George Bush will tell you that of course it didn't happen that way. In an upset nearly unrivaled in presidential politics, Harry S Truman returned to the White House, beating Thomas E. Dewey by an astonishing 114 electoral votes. (The Sun, which had endorsed the Republican on its front page, was so apoplectic that it seemed hardly able to publish for a few days. Then it blamed it all on the unions.)
Could it happen to Mr. Bush? Could he pull a Truman, confounding pundits and polls again?
There are some parallels, similarities, ironies. In '92, an independent candidate, Ross Perot, may well affect the outcome, just as Henry Wallace and Strom Thurmond siphoned off more than 2 million votes between them in 1948. That year, California's Gov. Earl Warren, Dewey's running mate, complained in a speech at Baltimore's Lyric Theater about the "paternalism" of the Truman administration, and Truman called the Republicans "gluttons of privilege." There was even a mission to Moscow. Late in the campaign, Truman promised to visit the "Red" capital in an effort to smooth relations.
But the differences between 1948 and 1992 overwhelm the similarities. The incumbent had run as vice president in 1944 and had been thrust into the presidency upon the death of Franklin Roosevelt. The post-World War II economy was still booming.
And presidential campaigns hadn't become television spectacles. The candidates didn't start campaigning until mid-September. Truman traveled 23,000 miles, all by train, and made 271 speeches, most of them dutifully reported in lengthy ** newspaper articles and by radio networks. Dewey made only three campaign tours.
What a candidate said, the content of his views, was what counted, and the news was transmitted over telephone lines, not satellite dishes. Newspapers reprinted campaign speeches that would be considered banal today. How a candidate sounded was important, too; Truman and Dewey both used the four national radio networks in the weeks before the election. How a candidate looked was least important. Today, of course, the order is reversed.

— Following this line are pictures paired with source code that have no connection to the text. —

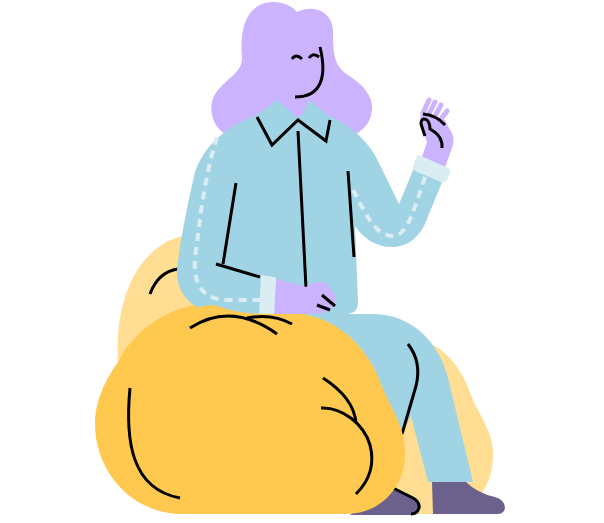
<!DOCTYPE html>
<html lang="en">
<head>
<meta charset="utf-8">
<title>Person on a beanbag</title>
<style>
:root {
  --paper: #ffffff;
  --skin: #ccb3ff;
  --denim: #a0d4e4;
  --cuff: #d9edf2;
  --bag: #ffc94f;
  --bag-back: #ffdd92;
  --shoe: #6b618c;
  --ink: #000000;
}
html, body { margin: 0; background: var(--paper); overflow: hidden; }
.illustration { display: block; width: 604px; height: 523px; }
.skin { fill: var(--skin); }
.denim { fill: var(--denim); }
.cuff { fill: var(--cuff); }
.bag { fill: var(--bag); }
.bag-back { fill: var(--bag-back); }
.shoe { fill: var(--shoe); }
.ink { fill: none; stroke: var(--ink); stroke-width: 3; }
.stitch { fill: none; stroke: var(--cuff); stroke-width: 4; stroke-dasharray: 8 6; }
.finger { fill: none; stroke: var(--skin); stroke-width: 5; stroke-linecap: round; }
</style>
</head>
<body>
<svg class="illustration" viewBox="0 0 604 523" role="img" aria-label="Smiling person with long lilac hair sitting on a yellow beanbag and waving">
  <g id="beanbag-back">
    <path class="bag-back" d="M118 362C115 315 128 268 160 246Q174 236 192 235L260 310L160 350Z"/>
    <path class="bag-back" d="M420 340C446 346 464 372 472 398C480 416 494 434 493 456C492 490 472 514 440 514H370L385 400Z"/>
    <path class="ink" d="M150 294Q158 272 178 269"/>
  </g>

  <g id="shoes">
    <path class="shoe" d="M350 515L385 486L413 498Q420 502 419 508Q418 515 411 515Z"/>
    <path class="ink" d="M393 488L413 498Q420 502 419 508Q417 514 411 514"/>
    <path class="shoe" d="M432 482H466Q477 493 495 497Q505 500 505 508Q504 514 497 514H433Z"/>
  </g>

  <g id="trousers">
    <path class="denim" d="M290 314H372C412 314 440 342 449 382L473 482H428L411 416L402 434L340 400L280 330Z"/>
    <path class="ink" d="M408 344Q422 362 416 386L402 434"/>
  </g>

  <g id="beanbag-front">
    <path class="bag" d="M180 514C132 513 95 472 95 424C95 400 106 379 118 362C135 328 172 303 216 303C240 308 262 314 300 314C338 318 368 348 381 384C389 406 405 424 405 453C405 488 380 514 346 514Z"/>
    <path class="ink" d="M130 388C125 440 131 489 180 498"/>
    <path class="ink" d="M323 378Q354 398 356 423"/>
    <path class="ink" d="M321 408C342 407 364 424 370 445C375 464 369 481 356 494"/>
  </g>

  <g id="hair-and-face">
    <path class="skin" d="M225 134C209 124 207 101 219 89C229 77 242 72 242 58C239 26 248 2 274 2Q288 2 297 12C315 3 333 13 333 31C333 54 334 66 348 75C365 86 373 97 372 110Q371 124 358 133L298 150Z"/>
    <path class="ink" d="M320 47C327 76 322 97 295 97"/>
    <path class="ink" d="M292 59Q296 53 302 59M309 58Q313 52 319 57"/>
  </g>

  <g id="raised-hand">
    <path class="finger" d="M423 113L429 100M429 114L435 102M435 116L441 105M441 119L447 111"/>
    <path class="skin" d="M421 111L445 120Q447 125 452 133Q455 140 452 148L444 170L421 160L427 142L420 122Z"/>
    <path class="ink" d="M423 114Q436 115 445 125"/>
    <path class="ink" d="M425 136L421 124Q421 117 427 120Q430 123 430 129Q443 136 442 148"/>
  </g>

  <g id="jacket">
    <path class="denim" d="M257 115L277 100L297 117L303 114L309 100L329 116C352 126 370 143 379 163L399 204L414 168L443 180L424 226C416 241 404 247 392 247C376 247 364 239 355 226L358 302Q358 314 346 314H218C194 311 176 295 177 270C180 240 188 203 194 176C202 147 226 126 257 115Z"/>
    <path class="stitch" d="M217 137C206 172 201 208 197 244C191 276 196 300 228 300H260"/>
    <path class="stitch" d="M353 190C364 210 374 236 393 236C407 235 412 216 426 174"/>
    <path class="ink" d="M257 117L272 145L298 120L326 141L330 120"/>
    <path class="ink" d="M298 131L306 288"/>
    <path class="ink" d="M236 183L223 264M216 264L260 277M348 171L354 257"/>
  </g>

  <g id="cuffs-and-resting-hand">
    <path class="skin" d="M273 278L306 287Q315 280 326 283L335 295Q338 304 330 310Q322 314 311 314H273Z"/>
    <path class="ink" d="M322 295L335 306M317 305L330 310"/>
    <path class="cuff" d="M261 275L274 277Q277 278 276 281L274 314H259Z"/>
    <path class="cuff" d="M419 155L448 168Q452 170 450 174L447 180Q445 183 441 182L415 171Q412 169 413 166L416 158Q417 155 419 155Z"/>
  </g>

  <g id="beanbag-folds">
    <path class="bag" d="M186 313Q202 303 218 306Q236 314 268 314L292 325L240 336L190 332Z"/>
    <path class="ink" d="M190 328C219 309 249 314 277 334"/>
    <path class="ink" d="M247 318Q272 313 292 324"/>
  </g>
</svg>
</body>
</html>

Television was a nascent industry in 1948. By the late '60s it had become the dominant force in presidential politics, and by the '80s it had turned the quadrennial presidential campaigns into wondrous circuses replete with hour-by-hour polls, face-to-face debates followed by instant analysis of "who won" and what Johns Hopkins media critic Mark Crispin Miller calls the "suffocating barrage of information" about the candidates, their wives and children, their astrological signs and whatever else one might want to know. Sound bites, spin doctors and image-makers had consumed the political process.
In 1948, there was little interest in "character issues." If Dewey or Truman cheated on their wives or escaped military service in World War I, the public was not to know. The candidates didn't attack each other on the personal level. In fact, Warren angered his own party by praising some of Truman's policies.
And polling was quite obviously an inexact science 44 years ago. Newspaper stories that mentioned polls almost always coupled the references with those "usually reliable signs" or "reliable sources." Polling allegedly is a more exact science today. The pollsters even tell us how wrong they could be; it's called the "margin of error."
So the hugely favored Tom Dewey, who had run against Washington and its "brazen people who put politics above the public welfare," fell to ignominious defeat. Could it happen to Bill Clinton? Unless something happens in the next 10 days to change public opinion -- something that will be spotted instantly by the polls and monitored to death, so that we won't have to be vexed by not knowing the results before we vote -- it doesn't seem likely.